Baking and the Brain

When it Comes to Mental Health, Sharing Pastries Takes the Cake

Raye Park, Justin Park, and Alyssa Chang

Raye’s kitchen has positive vibes that travel from her house to DIS daily.

Last week, I walked into Mr. Bergan’s room with a carrot muffin in hand. When I saw his eyes crinkle as he smiled wide, I knew he was going to love it. He and I were connected in a new way, beginning from the day I brought him a tempting treat.

Baking. For me, this is a word that conjures up the scenery of white smoke spouting out of a chimney of a gingerbread house in Hansel and Gretel. Every time I hear the word, I can taste the sugary scent of vanilla, the caramel brown color of the treats, and the glittering unicorn-shaped sprinkles on my tongue. Whether I’m making croissants, baguettes, biscuits, or cookies, baking always makes me happy. I’m 200% sure this sensation is universal – these days, even pets have their own dessert menus at franchise cafes.

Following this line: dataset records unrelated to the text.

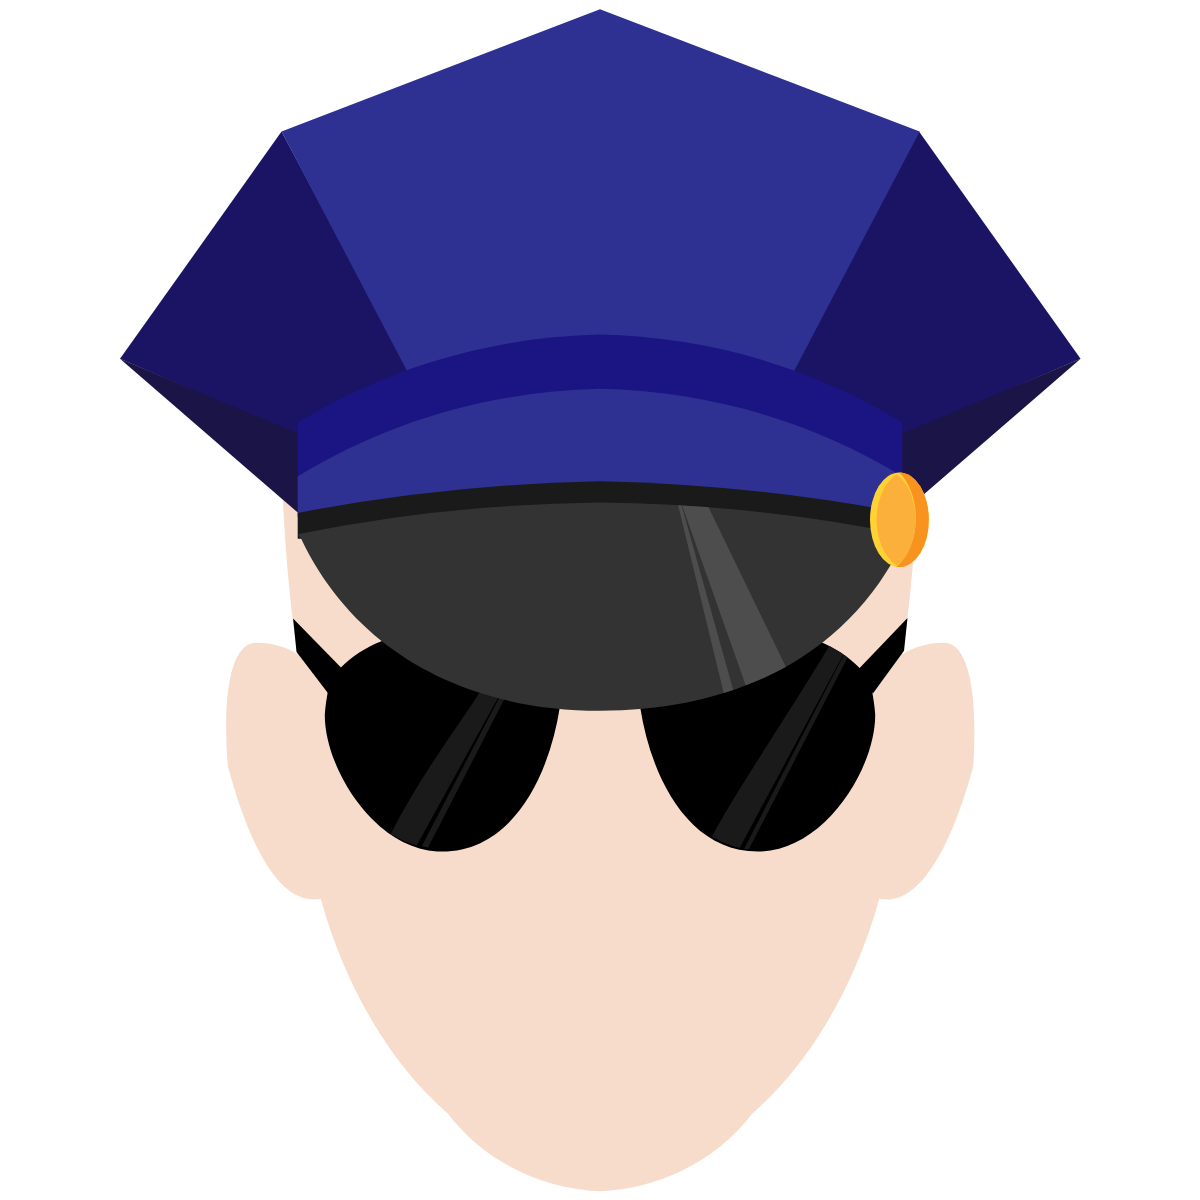
<!DOCTYPE html>
<html lang="en">
<head>
<meta charset="utf-8">
<title>Police officer icon</title>
<style>
:root {
  --paper: #ffffff;
  --skin: #f7dccb;
  --cap-front: #2e3192;
  --cap-side: #1b1464;
  --cap-under: #1b1446;
  --band: #1a1582;
  --visor: #333333;
  --visor-shine: #4d4d4d;
  --strap: #1a1a1a;
  --glasses: #000000;
  --glasses-shine: #1a1a1a;
  --gold-light: #ffd234;
  --gold-mid: #fbb03b;
  --gold-dark: #f7931e;
}
html, body { margin: 0; background: var(--paper); overflow: hidden; }
.canvas { display: block; width: 1200px; height: 1200px; }
.skin { fill: var(--skin); }
.cap-front { fill: var(--cap-front); }
.cap-side { fill: var(--cap-side); }
.cap-under { fill: var(--cap-under); }
.band { fill: var(--band); }
.visor { fill: var(--visor); }
.visor-shine { fill: var(--visor-shine); }
.strap { fill: var(--strap); }
.glasses { fill: var(--glasses); }
.glasses-shine { fill: var(--glasses-shine); }
.gold-light { fill: var(--gold-light); }
.gold-mid { fill: var(--gold-mid); }
.gold-dark { fill: var(--gold-dark); }
</style>
</head>
<body>
<svg class="canvas" viewBox="0 0 1040 1040" role="img" aria-label="Police officer in a blue peaked cap and dark sunglasses">
  <defs>
    <path id="lens-shape" d="M284 600C286 592 290 586 295 579C305 569 317 561 330 556C350 546 440 546 470 570C483 582 488 598 485 614C476 671 445 738 383 738C325 738 281 665 281.500 619C282 612 283 606 284 600Z"/>
    <path id="visor-shape" d="M258 463Q385 437 520 435.500Q655 437 782 463L779 477C728 574 630 616 520 616C408 616 309 568 261 467Z"/>
    <ellipse id="button-shape" cx="779.500" cy="450.500" rx="25.500" ry="41"/>
    <g id="cap-wing">
      <path class="cap-side" d="M244 114L104 311L260 378L355 322Z"/>
      <path class="cap-under" d="M104 311L259 376V445Z"/>
    </g>
    <clipPath id="left-lens-clip"><use href="#lens-shape"/></clipPath>
    <clipPath id="right-lens-clip"><use href="#lens-shape" transform="matrix(-1 0 0 1 1040 0)"/></clipPath>
    <clipPath id="visor-clip"><use href="#visor-shape"/></clipPath>
    <clipPath id="button-clip"><use href="#button-shape"/></clipPath>
  </defs>

  <g id="head">
    <path class="skin" d="M245 430C247 472 250 506 254 540L258 567C249 561 236 557 222 557C198 557 193 610 197.500 664C211 714 237 787 278 779C298 852 337 921 388 965C421 1008 470 1030 520 1032.500C570 1030 619 1008 652 965C703 921 742 852 762 779C803 787 830 714 843.500 664C847 610 842 557 818 557C804 557 792 561 782 567L786 540C790 506 793 472 795 430Z"/>
  </g>

  <g id="sunglasses">
    <path class="glasses" d="M254 536L297 580L284.500 601L257 565Z"/>
    <path class="glasses" d="M786.500 535.500L744 580L756.500 601L783.500 564Z"/>
    <use class="glasses" href="#lens-shape"/>
    <use class="glasses" href="#lens-shape" transform="matrix(-1 0 0 1 1040 0)"/>
    <g class="glasses-shine" clip-path="url(#left-lens-clip)">
      <path d="M440 560L412 606C386 644 358 684 338.500 723Q349 729 361 733L432 604L455 560Z"/>
      <path d="M461 560L437 606L371 734.500L365.500 733.500L433 604L456 560Z"/>
    </g>
    <g class="glasses-shine" clip-path="url(#right-lens-clip)">
      <path d="M721 556C688 612 640 682 617 725Q629 732 641 735L731 567L738 554Z"/>
      <path d="M742 555L735 569L649 736L645 735.500L731 568L738 555Z"/>
    </g>
  </g>

  <g id="cap">
    <use href="#cap-wing"/>
    <use href="#cap-wing" transform="matrix(-1 0 0 1 1040.500 0)"/>
    <path class="cap-front" d="M520 8L244 114L353 322L520 340L688 322L797 114Z"/>
    <path class="band" d="M258 366C342 315 432 292 520 290C608 292 698 315 782 366V420H258Z"/>
    <path class="cap-front" d="M258 413C338 364 428 339 520 337C612 339 702 364 782 413V448H258Z"/>
    <path class="strap" d="M258 444.500Q385 420 520 417Q655 420 782 444.500V467H258Z"/>
    <use class="visor" href="#visor-shape"/>
    <g class="visor-shine" clip-path="url(#visor-clip)">
      <path d="M587 430L591 439L636 600L627.500 602L588 439L585 430Z"/>
      <path d="M588 430L614 439.500L685 586L647 596L591.500 439Z"/>
    </g>
  </g>

  <g id="cap-button">
    <use class="gold-light" href="#button-shape"/>
    <g clip-path="url(#button-clip)">
      <path class="gold-dark" d="M779 409H806V492H776C798 474 800 430 779 409Z"/>
      <path class="gold-mid" d="M777 411C799 427 799 475 777 490C754 474 754 427 777 411Z"/>
    </g>
  </g>
</svg>
</body>
</html>
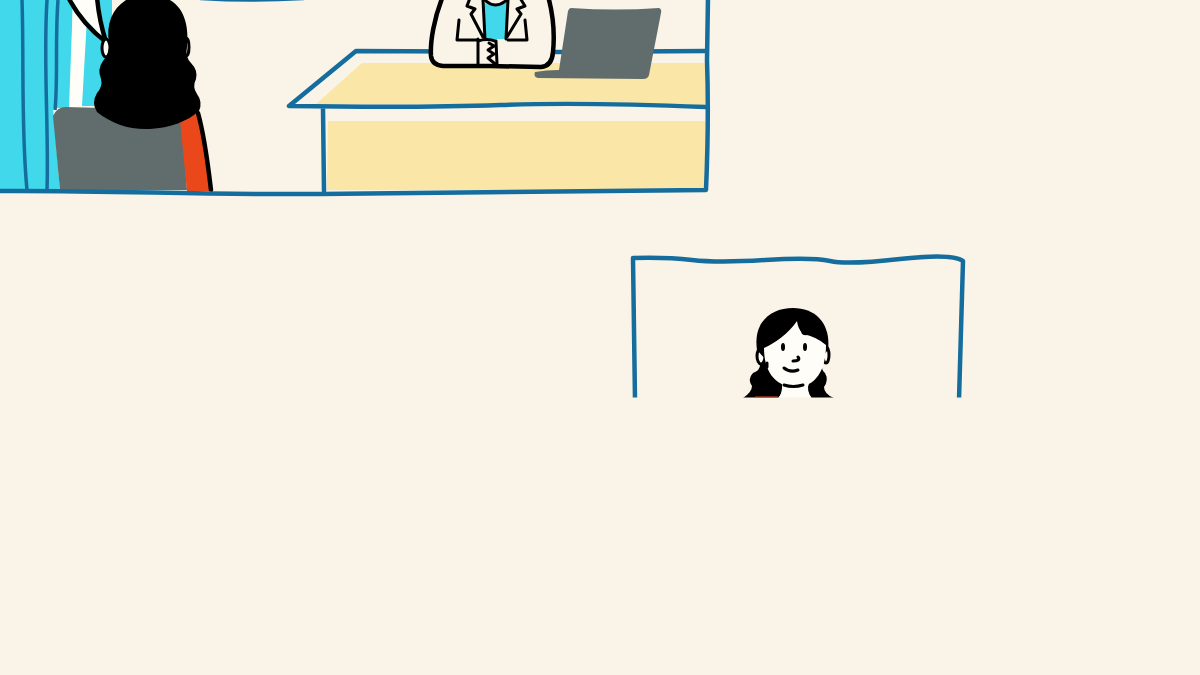
<!DOCTYPE html>
<html lang="en">
<head>
<meta charset="utf-8">
<title>Consultation storyboard</title>
<style>
:root {
  --paper: #f9f4e7;
  --line: #156d9e;
  --ink: #000;
  --curtain: #40d8ea;
  --slate: #616d6d;
  --desk: #fae6a7;
  --coat: #ea481b;
  --white: #fffdf7;
}
html, body { margin: 0; height: 100%; overflow: hidden; background: var(--paper); }
svg { display: block; width: 1200px; height: 675px; }
.frame { fill: none; stroke: var(--line); stroke-width: 4.5; stroke-linecap: round; stroke-linejoin: round; }
.fold { fill: none; stroke: var(--line); stroke-width: 3.5; }
.outline { stroke: var(--ink); stroke-width: 4.5; stroke-linecap: round; stroke-linejoin: round; fill: none; }
.thin { stroke-width: 3; }
.ink { fill: var(--ink); }
.paper { fill: var(--paper); }
.white { fill: var(--white); }
.slate { fill: var(--slate); }
.desk { fill: var(--desk); }
.curtain { fill: var(--curtain); }
.coat { fill: var(--coat); }
</style>
</head>
<body>
<svg viewBox="0 0 1200 675" role="img" aria-label="Two comic panels: a patient facing a doctor at a desk, and a woman with dark wavy hair">
  <defs>
    <clipPath id="lower-panel-clip"><rect x="620" y="250" width="360" height="147.500"/></clipPath>
  </defs>
  <rect class="paper" width="1200" height="675"/>

  <g id="consulting-room">
    <g id="curtain">
      <path class="curtain" d="M0 0H73L70 108H53L60 190H0Z"/>
      <path class="white" d="M73 0H90L82 108H69Z"/>
      <path class="curtain" d="M88 0H112V60L98 106H82Z"/>
      <path class="fold" d="M22 0C24 60 21 130 27 190M47 0C43 60 49 130 47 190M58 0C55 40 58 80 55 110"/>
    </g>
    <path class="frame" d="M201 -2Q250 1 303 -2"/>

    <g id="desk">
      <path class="desk" d="M362 63H705V105L316 104Z"/>
      <path class="desk" d="M328 121H705V190H327Z"/>
      <path class="frame" d="M706 51L560 52L356 51L289 106Q420 108 500 105T706 107M323 108L324 191"/>
    </g>

    <g id="doctor">
      <path class="outline paper" style="fill:var(--paper)" d="M443 -4C434 18 430 42 431 56Q432 65 443 66L490 66L541 67Q552 66 553 52C555 32 553 14 548 -4"/>
      <path class="curtain" d="M482 2Q495 9 508 2L505 39H485Z"/>
      <path class="outline thin" d="M483 -2Q495 12 509 -2"/>
      <path class="outline thin" d="M483 0L485 39M508 0L506 39M470 -2L467 6L475 9L471 14L483 37M520 -2L525 6L517 9L521 14L507 37"/>
      <path class="outline thin" d="M459 20L457 40H478M525 20L527 40H508"/>
      <path class="outline thin" d="M478 39V65M478 41Q487 38 495 41M489 43L494 46L488 50L494 54L488 58L494 63M496 41L497 64"/>
    </g>

    <path id="laptop" class="slate" d="M571 8Q616 11 659 8Q662 9 661 13L649 75Q648 79 643 79L538 78Q533 77 535 72Q546 70 559 70L568 11Q569 8 571 8Z"/>

    <g id="patient">
      <path class="white" d="M67 0H99L106 41Z"/>
      <path class="outline" d="M68 -3Q82 24 106 42M97 -3Q99 20 106 42"/>
      <path class="slate" d="M53 116Q57 107 66 107L176 110Q182 112 182 122L187 190H60Z"/>
      <path class="coat" d="M180 120L198 112Q206 150 210 191H187Z"/>
      <path class="outline" d="M198 113C205 138 208 165 211 190"/>
      <ellipse class="outline thin" style="fill:var(--white)" cx="106" cy="48" rx="4" ry="9"/>
      <ellipse class="outline thin" style="fill:var(--white)" cx="186" cy="47" rx="3" ry="9"/>
      <path class="ink" d="M126 0C112 9 106 24 109 43Q110 53 103 61Q97 69 101 79Q103 86 97 93Q91 103 97 112C112 124 130 130 150 129C170 128 188 121 199 111Q203 102 197 94Q192 87 196 79Q198 70 191 63Q185 57 187 47C189 27 185 9 170 0Z"/>
    </g>

    <path class="frame" d="M-3 191C100 190 210 195 320 194S580 191 706 190Q709 120 707 60L708 -3"/>
  </g>

  <g id="portrait-panel" clip-path="url(#lower-panel-clip)">
    <path class="frame" d="M635 400L634 330L633 258Q666 257 692 260T765 260T830 261T900 259T963 261L961 330L959 400"/>
    <g id="woman">
      <path class="ink" d="M758 357Q764 369 753 373Q747 379 752 386Q752 392 743 398H779Q784 390 781 380L766 357Z"/>
      <path class="ink" d="M827 355Q818 367 825 373Q829 380 824 387Q824 394 834 398H811Q806 391 809 383L819 357Z"/>
      <path class="white" d="M782 380H809Q806 392 812 398H778Q784 392 782 380Z"/>
      <ellipse class="outline thin" style="fill:var(--white)" cx="761" cy="356" rx="4" ry="8"/>
      <ellipse class="outline thin" style="fill:var(--white)" cx="826" cy="355" rx="3" ry="8"/>
      <path class="ink" d="M757 350C753 323 770 308 793 308C817 308 831 325 828 350L818 362H768Z"/>
      <path class="white" d="M797 321C788 334 775 343 764 348C764 370 774 386 794 387C815 388 826 371 826 345Q817 337 803 334Q798 329 797 321Z"/>
      <path class="ink" d="M797 320Q801 332 812 333Q806 337 802 334Z"/>
      <path class="outline thin" d="M784 385Q793 388 803 385M767 363V367"/>
      <ellipse class="ink" cx="783" cy="347" rx="2" ry="4"/>
      <ellipse class="ink" cx="805" cy="347" rx="2" ry="4"/>
      <path class="outline thin" d="M798 357Q801 361 793 361M784 368Q790 373 798 370"/>
      <path class="coat" d="M755 396.500H778V398H755Z"/>
    </g>
  </g>
</svg>
</body>
</html>
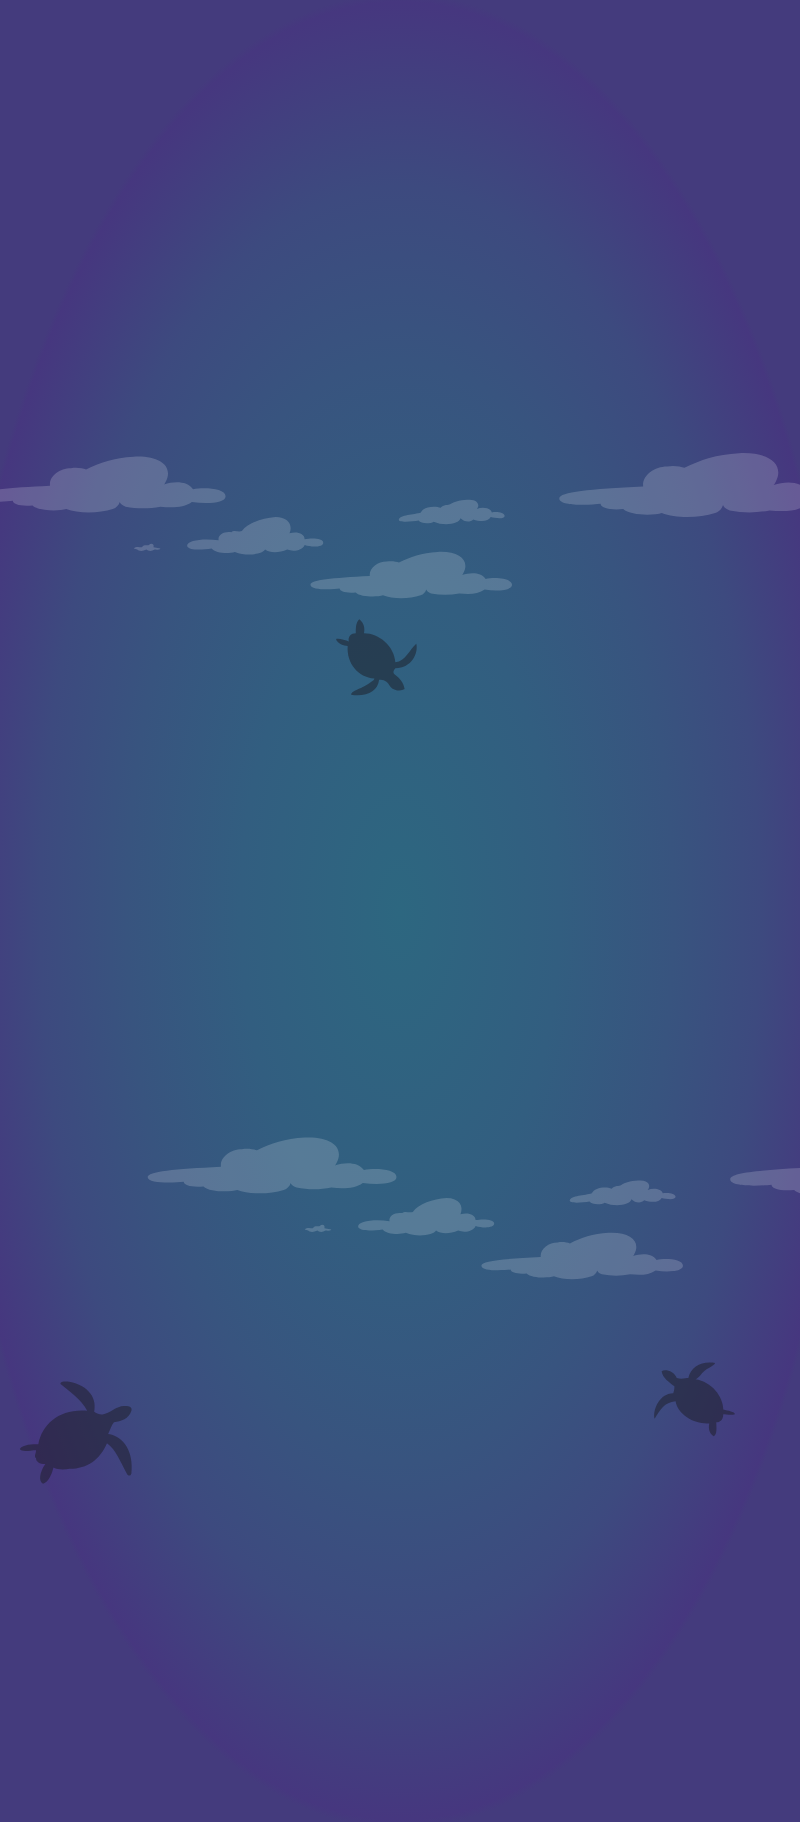
<!DOCTYPE html>
<html lang="en">
<head>
<meta charset="utf-8">
<title>Turtles among the clouds</title>
<style>
  :root {
    --glow: #2d6780;
    --teal: #325e80;
    --steel: #38547f;
    --indigo: #3d4a7f;
    --rim: #46377f;
    --dusk: #443b7d;
    --cloud: #ffffff;
    --turtle: #1b1b23;
  }
  html, body { margin: 0; padding: 0; background: var(--dusk); }
  body { width: 800px; height: 1822px; overflow: hidden; }
  .twilight { display: block; width: 800px; height: 1822px; }
  .stop-glow { stop-color: var(--glow); }
  .stop-teal { stop-color: var(--teal); }
  .stop-steel { stop-color: var(--steel); }
  .stop-indigo { stop-color: var(--indigo); }
  .stop-rim { stop-color: var(--rim); }
  .stop-dusk { stop-color: var(--dusk); }
  .clouds { fill: var(--cloud); fill-opacity: .18; }
  .turtles { fill: var(--turtle); fill-opacity: .5; }
</style>
</head>
<body>
<svg class="twilight" viewBox="0 0 688 1568" preserveAspectRatio="none" role="img" aria-label="Sea turtles gliding between clouds in a violet and teal twilight">
  <defs>
    <radialGradient id="sky" gradientUnits="userSpaceOnUse" cx="0" cy="0" r="1" gradientTransform="translate(344 784) scale(392 790)">
      <stop class="stop-glow" offset="0"/>
      <stop class="stop-teal" offset=".35"/>
      <stop class="stop-steel" offset=".6"/>
      <stop class="stop-indigo" offset=".79"/>
      <stop class="stop-rim" offset=".99"/>
      <stop class="stop-dusk" offset="1.0"/>
    </radialGradient>

    <path id="cloud-long" d="M0 34C0 29 23 27 63 25C62 17 71 10 81 10C86 9 91 10 94 11C106 5 118 1 135 0C156-1 167 7 164 18C163 21 162 23 161 24C170 21 181 21 186 28C195 26 214 27 214 34C214 40 198 41 185 39C178 44 168 44 158 43C148 45 138 45 128 43C125 42 123 40 123 39C122 42 120 44 117 45C105 49 87 49 77 45C71 47 53 47 48 42C38 43 31 41 31 38C23 39 0 40 0 34Z"/>

    <g id="cloud-bank">
      <use href="#cloud-long" x="-20" y="393"/>
      <use href="#cloud-long" transform="translate(481 390) scale(1.145)"/>
      <use href="#cloud-long" transform="translate(267 475) scale(.81 .83)"/>
      <path d="M161 470C160 465 175 463 188 465C187 460 193 457 199 458C201 456 205 458 208 457C213 450 225 446 237 445C248 445 252 452 249 459C255 457 262 459 262 464C268 463 278 463 278 467C278 471 268 471 262 469C260 474 252 475 247 473C240 476 232 476 228 473C226 477 212 479 202 475C196 477 185 476 182 472C174 473 163 474 161 470Z"/>
      <path d="M343 447C344 443 356 443 362 441C364 436 374 435 379 437C381 434 386 435 387 434C391 431 398 430 404 430C411 430 413 435 410 438C415 436 422 437 423 441C427 440 434 441 434 444C434 447 426 446 422 445C420 449 413 449 407 447C404 450 399 449 396 446C395 451 382 453 373 449C370 451 362 451 360 448C354 449 342 450 343 447Z"/>
      <path d="M115 472C117 470 120 471 122 471C124 468 127 470 128 469C130 467 133 468 132 471L138 472C137 473.5 134 473 133 473C130 475 127 474 126 473C122 475 119 474 118 473Z"/>
    </g>
  </defs>

  <rect width="688" height="1568" fill="url(#sky)"/>

  <g class="clouds">
    <use href="#cloud-bank"/>
    <use href="#cloud-bank" x="147" y="586"/>
  </g>

  <g class="turtles">
    <path id="turtle-high" d="M289 550C291 549 297 551 300 552C299 548 302 545 306 545C306 540 306 536 309 533C313 536 314 541 313 545C326 545 339 556 340 570C349 569 352 559 358 554C360 562 354 575 340 575C338 577 338 579 339 580C344 584 347 587 348 593C345 595 338 595 335 590C333 586 330 585 326 585C325 595 315 600 302 598C302 594 312 593 319 587C321 586 322 585 322 584C308 583 298 571 299 556C296 556 290 554 289 550Z"/>
    <path id="turtle-right" d="M569 1180C572 1178 580 1180 582 1186C586 1187 590 1186 592 1186C594 1176 604 1171 615 1173C614 1176 607 1177 602 1184C600 1186 599 1187 598 1187C612 1189 622 1202 622 1213C626 1214 632 1215 632 1217C629 1218 624 1217 622 1217C622 1222 619 1224 616 1224C616 1228 617 1234 614 1236C610 1234 609 1229 610 1225C598 1226 583 1218 581 1206C571 1207 568 1213 563 1221C561 1214 567 1199 579 1199C580 1196 580 1195 580 1193C575 1189 570 1186 569 1180Z"/>
    <path id="turtle-left" d="M17 1247C20 1243 28 1243 33 1243C36 1225 52 1212 75 1214C70 1204 58 1196 52 1191C52 1189 55 1189 58 1189C73 1191 84 1201 81 1215C84 1217 87 1218 89 1217C95 1216 101 1209 108 1210C111 1210 114 1211 113 1214C111 1221 104 1223 98 1224C96 1226 95 1230 93 1234C107 1236 115 1250 113 1268C112 1271 110 1270 109 1268C103 1257 100 1248 92 1242C86 1256 75 1264 60 1264C55 1265 50 1265 46 1263C44 1270 42 1275 37 1277C33 1275 34 1267 39 1260C34 1260 31 1258 31 1255C29 1253 31 1251 31 1248C26 1248 19 1250 17 1247Z"/>
  </g>
</svg>
</body>
</html>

Eating these goodies is a total pleasure in its own right — once you put a piece in your mouth, neural fibers are going to fire the taste through your whole body, delighting your brain with the flavor. A Colby Community Website also addressed that ingredients such as chocolate “contains a key compound called tryamine… it has the capacity to [increase] our levels of dopamine.” 

Baking is also a creative pursuit; this simple task can even advance your intellectual abilities and communication as you learn from your mistakes, create new recipes, and problem-solve to make up for missing ingredients. Like any charity work, the altruistic act of baking for others can contribute to an overall sense of well-being and connection with other people in the world. However, you can benefit from baking for yourself, too… eating a slice of chocolate cake is a form of self-love, right?

However, you can benefit from baking for yourself, too… eating a slice of chocolate cake is a form of self-love, right?”

Besides the simple pleasures of tasty food, those enjoying the treat are sure to shout out “OH MY GOD THIS IS SO GOOD, HOW DID YOU MAKE THIS?”, sparking a whole new conversation. Every time I bake at home with my family, the fact that I’m sharing these little moments with others always relieves my stress from the day. 

Cooperating with each family member brings great joy to the house. Elders gain better memory retention through such mentally stimulating activities, according to the National Institute of Aging. Consider getting your grandparents involved in baking, too.

Aside from just “feeling good”, baking comes with definitive benefits to your mental health. For one, cooking certainly does an excellent job in developing our social, emotional, and cognitive responses to external stimuli. Crafting something actively puts your five senses to use, creating focus and peace in our hectic lives. “If you’re focusing on smell and taste, on being present with what you’re creating, that act of mindfulness in that present moment can also have a result in stress reduction,” associate professor of psychological and brain sciences at Boston University, Donna Pincus, told Huffington Post.

Why not try baking this weekend? The delight will make its way from a corner of your kitchen to all the corners of your mind.